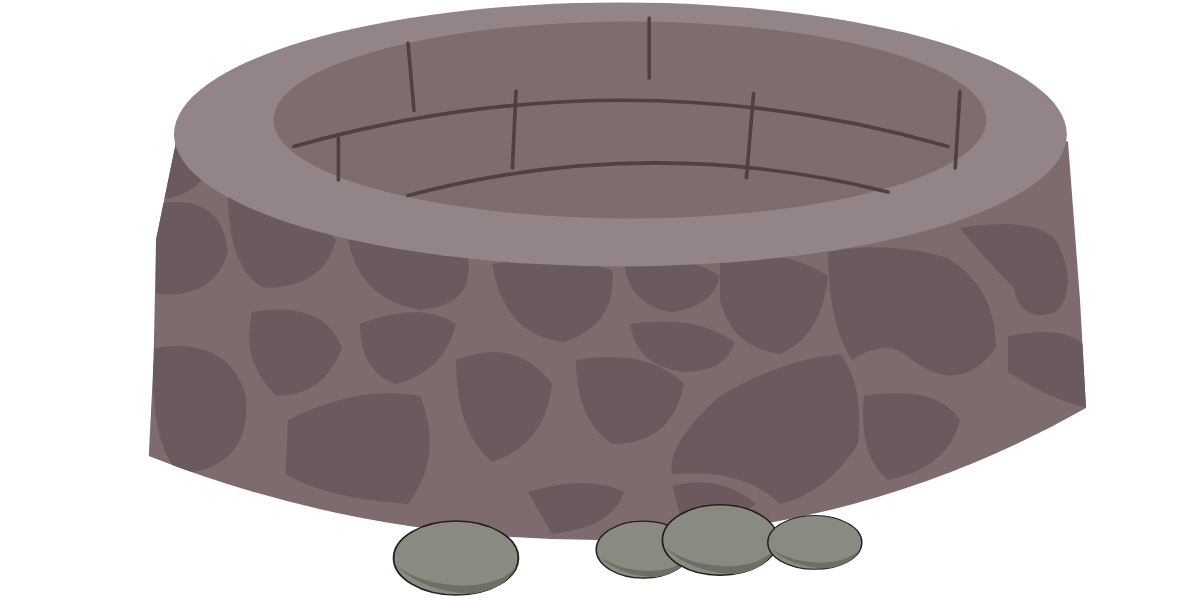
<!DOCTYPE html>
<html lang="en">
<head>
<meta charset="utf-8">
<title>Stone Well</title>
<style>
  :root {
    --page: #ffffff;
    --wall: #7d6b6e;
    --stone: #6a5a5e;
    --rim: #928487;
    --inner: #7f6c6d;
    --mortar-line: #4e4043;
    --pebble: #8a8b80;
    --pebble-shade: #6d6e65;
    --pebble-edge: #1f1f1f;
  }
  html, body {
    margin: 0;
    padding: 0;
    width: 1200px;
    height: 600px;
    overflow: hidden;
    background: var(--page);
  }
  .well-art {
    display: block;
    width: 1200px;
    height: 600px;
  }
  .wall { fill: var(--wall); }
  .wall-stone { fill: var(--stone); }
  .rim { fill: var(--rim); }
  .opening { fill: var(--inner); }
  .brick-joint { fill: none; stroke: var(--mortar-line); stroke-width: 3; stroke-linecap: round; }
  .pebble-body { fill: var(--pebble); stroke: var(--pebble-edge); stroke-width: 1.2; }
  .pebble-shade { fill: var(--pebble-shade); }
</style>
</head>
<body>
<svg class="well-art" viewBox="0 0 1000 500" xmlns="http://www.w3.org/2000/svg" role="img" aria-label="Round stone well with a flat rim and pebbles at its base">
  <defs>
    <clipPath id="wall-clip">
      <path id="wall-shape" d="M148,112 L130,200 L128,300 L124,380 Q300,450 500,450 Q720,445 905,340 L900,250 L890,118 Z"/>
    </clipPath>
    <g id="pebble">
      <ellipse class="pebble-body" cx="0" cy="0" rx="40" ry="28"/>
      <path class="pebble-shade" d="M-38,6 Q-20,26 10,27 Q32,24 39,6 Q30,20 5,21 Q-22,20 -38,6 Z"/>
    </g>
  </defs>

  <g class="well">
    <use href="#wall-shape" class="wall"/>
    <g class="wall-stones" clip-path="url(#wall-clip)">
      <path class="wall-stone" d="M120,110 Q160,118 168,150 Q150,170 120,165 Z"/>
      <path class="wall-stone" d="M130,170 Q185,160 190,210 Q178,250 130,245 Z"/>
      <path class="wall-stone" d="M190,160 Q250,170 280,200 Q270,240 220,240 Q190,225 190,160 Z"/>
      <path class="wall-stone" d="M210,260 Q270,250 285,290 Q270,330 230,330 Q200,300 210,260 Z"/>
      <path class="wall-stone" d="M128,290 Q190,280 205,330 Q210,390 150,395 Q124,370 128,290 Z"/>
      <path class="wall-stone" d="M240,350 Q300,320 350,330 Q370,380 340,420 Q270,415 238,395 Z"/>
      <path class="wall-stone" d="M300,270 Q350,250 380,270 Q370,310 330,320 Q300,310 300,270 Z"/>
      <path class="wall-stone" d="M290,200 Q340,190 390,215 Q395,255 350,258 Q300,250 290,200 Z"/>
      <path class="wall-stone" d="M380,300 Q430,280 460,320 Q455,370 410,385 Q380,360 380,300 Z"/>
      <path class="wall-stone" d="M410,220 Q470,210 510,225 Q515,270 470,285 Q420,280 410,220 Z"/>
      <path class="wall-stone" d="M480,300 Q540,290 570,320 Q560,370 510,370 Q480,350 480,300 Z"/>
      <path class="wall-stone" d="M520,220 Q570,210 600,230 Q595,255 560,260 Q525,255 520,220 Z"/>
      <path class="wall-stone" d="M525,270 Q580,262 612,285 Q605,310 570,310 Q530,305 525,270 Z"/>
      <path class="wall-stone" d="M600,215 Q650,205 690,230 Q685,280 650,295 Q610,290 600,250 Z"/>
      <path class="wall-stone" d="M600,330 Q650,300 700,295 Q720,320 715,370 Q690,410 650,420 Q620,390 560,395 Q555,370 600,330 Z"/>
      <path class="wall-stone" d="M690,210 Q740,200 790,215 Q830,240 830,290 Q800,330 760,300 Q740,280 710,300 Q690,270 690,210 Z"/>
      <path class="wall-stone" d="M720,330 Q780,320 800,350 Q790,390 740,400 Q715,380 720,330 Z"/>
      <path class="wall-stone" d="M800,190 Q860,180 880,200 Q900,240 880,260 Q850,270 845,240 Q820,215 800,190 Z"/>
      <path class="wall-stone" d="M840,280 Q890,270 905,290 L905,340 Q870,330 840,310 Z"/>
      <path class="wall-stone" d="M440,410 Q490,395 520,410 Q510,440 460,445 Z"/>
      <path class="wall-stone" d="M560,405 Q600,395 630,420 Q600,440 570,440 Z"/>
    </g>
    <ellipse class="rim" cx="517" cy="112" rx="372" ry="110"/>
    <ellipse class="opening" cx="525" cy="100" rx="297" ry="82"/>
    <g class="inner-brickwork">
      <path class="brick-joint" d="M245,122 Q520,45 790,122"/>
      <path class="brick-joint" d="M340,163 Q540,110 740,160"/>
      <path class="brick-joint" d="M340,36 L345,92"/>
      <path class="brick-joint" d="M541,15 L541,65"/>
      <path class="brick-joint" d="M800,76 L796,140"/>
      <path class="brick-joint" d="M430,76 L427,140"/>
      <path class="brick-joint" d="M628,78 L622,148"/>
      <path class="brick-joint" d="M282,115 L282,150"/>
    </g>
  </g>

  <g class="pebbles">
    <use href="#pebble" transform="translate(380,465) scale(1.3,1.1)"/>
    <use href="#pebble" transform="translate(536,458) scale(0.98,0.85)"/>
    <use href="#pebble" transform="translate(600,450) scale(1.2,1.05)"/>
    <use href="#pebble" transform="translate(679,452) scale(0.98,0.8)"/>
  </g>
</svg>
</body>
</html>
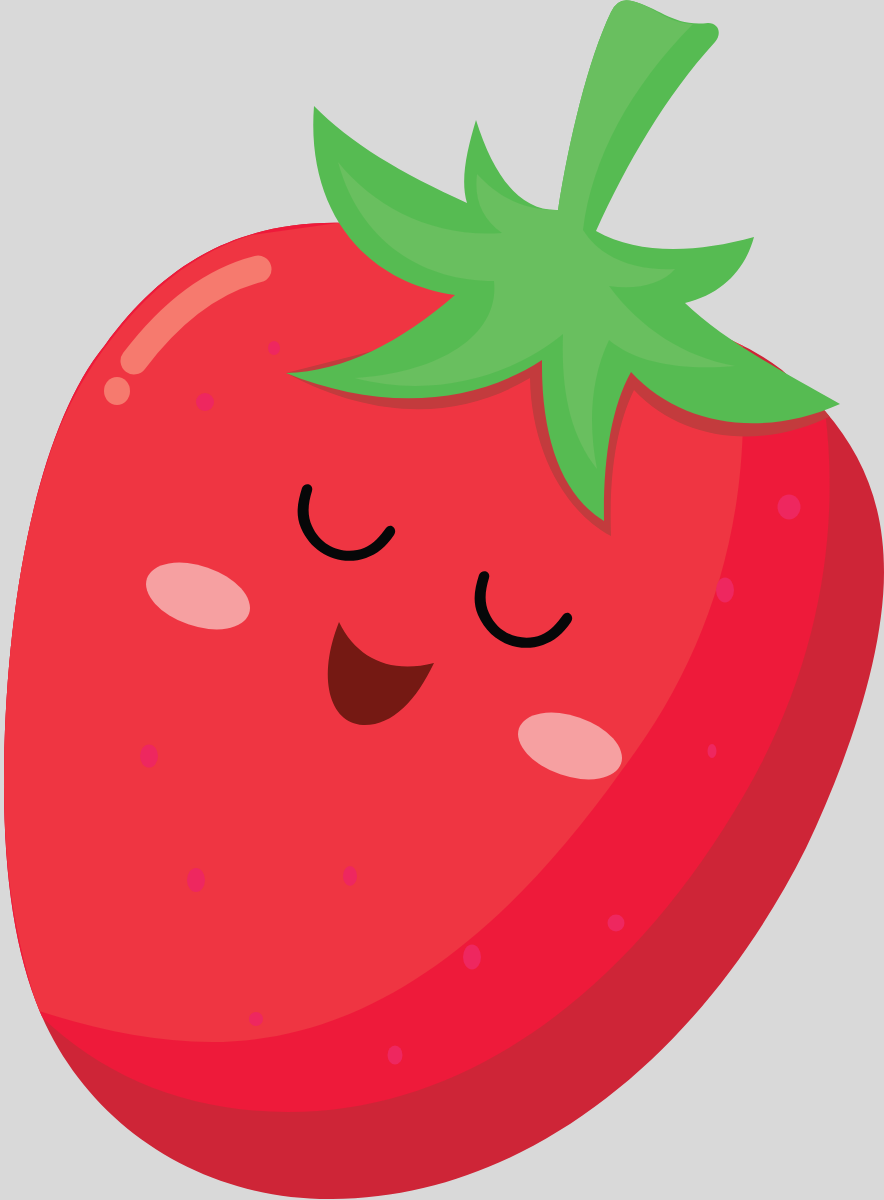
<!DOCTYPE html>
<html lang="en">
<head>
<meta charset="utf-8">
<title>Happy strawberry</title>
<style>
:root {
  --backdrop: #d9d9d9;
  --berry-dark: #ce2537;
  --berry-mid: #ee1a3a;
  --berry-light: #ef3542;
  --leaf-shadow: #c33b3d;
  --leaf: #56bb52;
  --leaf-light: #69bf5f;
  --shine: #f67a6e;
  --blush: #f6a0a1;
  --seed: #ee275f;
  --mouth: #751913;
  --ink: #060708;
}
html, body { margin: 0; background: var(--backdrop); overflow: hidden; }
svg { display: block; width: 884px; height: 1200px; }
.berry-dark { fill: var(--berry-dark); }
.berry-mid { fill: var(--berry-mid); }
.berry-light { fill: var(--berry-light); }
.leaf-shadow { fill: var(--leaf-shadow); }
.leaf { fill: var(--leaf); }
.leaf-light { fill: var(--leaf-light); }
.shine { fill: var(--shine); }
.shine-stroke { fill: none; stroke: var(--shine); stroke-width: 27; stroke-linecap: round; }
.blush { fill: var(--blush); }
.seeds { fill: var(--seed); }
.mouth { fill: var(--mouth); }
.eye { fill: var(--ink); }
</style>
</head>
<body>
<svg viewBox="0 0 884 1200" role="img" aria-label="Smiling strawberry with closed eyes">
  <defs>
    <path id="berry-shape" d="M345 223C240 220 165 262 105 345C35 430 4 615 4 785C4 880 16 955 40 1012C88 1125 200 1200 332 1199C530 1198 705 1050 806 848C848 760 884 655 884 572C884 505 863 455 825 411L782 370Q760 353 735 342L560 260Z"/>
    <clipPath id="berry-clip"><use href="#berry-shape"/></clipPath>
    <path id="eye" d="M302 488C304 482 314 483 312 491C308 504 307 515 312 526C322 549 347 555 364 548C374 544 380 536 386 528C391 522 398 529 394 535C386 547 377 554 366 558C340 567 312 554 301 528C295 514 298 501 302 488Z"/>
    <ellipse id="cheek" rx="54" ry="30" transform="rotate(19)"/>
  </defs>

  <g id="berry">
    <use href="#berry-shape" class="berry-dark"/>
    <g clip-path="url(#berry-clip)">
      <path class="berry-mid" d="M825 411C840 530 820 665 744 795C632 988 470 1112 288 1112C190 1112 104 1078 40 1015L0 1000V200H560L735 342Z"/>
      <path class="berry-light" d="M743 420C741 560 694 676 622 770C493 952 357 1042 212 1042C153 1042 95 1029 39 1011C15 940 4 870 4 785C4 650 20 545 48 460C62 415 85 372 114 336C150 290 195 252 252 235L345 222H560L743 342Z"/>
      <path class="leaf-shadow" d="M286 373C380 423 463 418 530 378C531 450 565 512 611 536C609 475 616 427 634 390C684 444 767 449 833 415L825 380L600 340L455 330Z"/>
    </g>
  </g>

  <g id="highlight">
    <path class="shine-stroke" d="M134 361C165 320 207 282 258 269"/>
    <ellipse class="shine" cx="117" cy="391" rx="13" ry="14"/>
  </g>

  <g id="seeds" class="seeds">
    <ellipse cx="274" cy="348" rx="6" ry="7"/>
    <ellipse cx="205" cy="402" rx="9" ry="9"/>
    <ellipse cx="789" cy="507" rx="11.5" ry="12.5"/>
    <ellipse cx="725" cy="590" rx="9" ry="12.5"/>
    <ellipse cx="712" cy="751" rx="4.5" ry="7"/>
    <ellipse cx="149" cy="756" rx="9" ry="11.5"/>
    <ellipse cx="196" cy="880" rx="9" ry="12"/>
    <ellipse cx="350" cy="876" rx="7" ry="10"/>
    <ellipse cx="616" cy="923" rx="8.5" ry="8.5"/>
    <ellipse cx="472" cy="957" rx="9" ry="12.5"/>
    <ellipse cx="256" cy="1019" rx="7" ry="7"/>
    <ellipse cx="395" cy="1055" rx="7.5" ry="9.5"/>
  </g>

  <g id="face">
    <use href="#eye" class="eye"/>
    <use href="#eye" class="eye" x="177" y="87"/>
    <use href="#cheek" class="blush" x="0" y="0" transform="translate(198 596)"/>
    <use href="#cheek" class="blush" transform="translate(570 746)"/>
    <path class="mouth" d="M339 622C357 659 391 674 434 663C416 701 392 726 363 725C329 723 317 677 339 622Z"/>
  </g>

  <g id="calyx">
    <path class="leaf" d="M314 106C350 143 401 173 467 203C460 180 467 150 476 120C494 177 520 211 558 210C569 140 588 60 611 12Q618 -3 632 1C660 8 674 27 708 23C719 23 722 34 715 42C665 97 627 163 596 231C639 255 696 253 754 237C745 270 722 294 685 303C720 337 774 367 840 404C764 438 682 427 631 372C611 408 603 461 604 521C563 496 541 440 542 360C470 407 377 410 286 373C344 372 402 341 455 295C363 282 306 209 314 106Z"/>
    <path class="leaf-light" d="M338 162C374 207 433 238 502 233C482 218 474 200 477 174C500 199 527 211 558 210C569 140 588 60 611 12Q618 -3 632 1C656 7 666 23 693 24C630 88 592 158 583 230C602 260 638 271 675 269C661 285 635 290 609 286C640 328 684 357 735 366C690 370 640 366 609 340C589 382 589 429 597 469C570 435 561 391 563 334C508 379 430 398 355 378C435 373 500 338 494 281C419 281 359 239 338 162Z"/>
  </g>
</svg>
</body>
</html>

◆ ◆ ◆ ◆

Please copy out each line of the material that contains the string "shine".

  --shine: #f67a6e;
.shine { fill: var(--shine); }
.shine-stroke { fill: none; stroke: var(--shine); stroke-width: 27; stroke-linecap: round; }
    <path class="shine-stroke" d="M134 361C165 320 207 282 258 269"/>
    <ellipse class="shine" cx="117" cy="391" rx="13" ry="14"/>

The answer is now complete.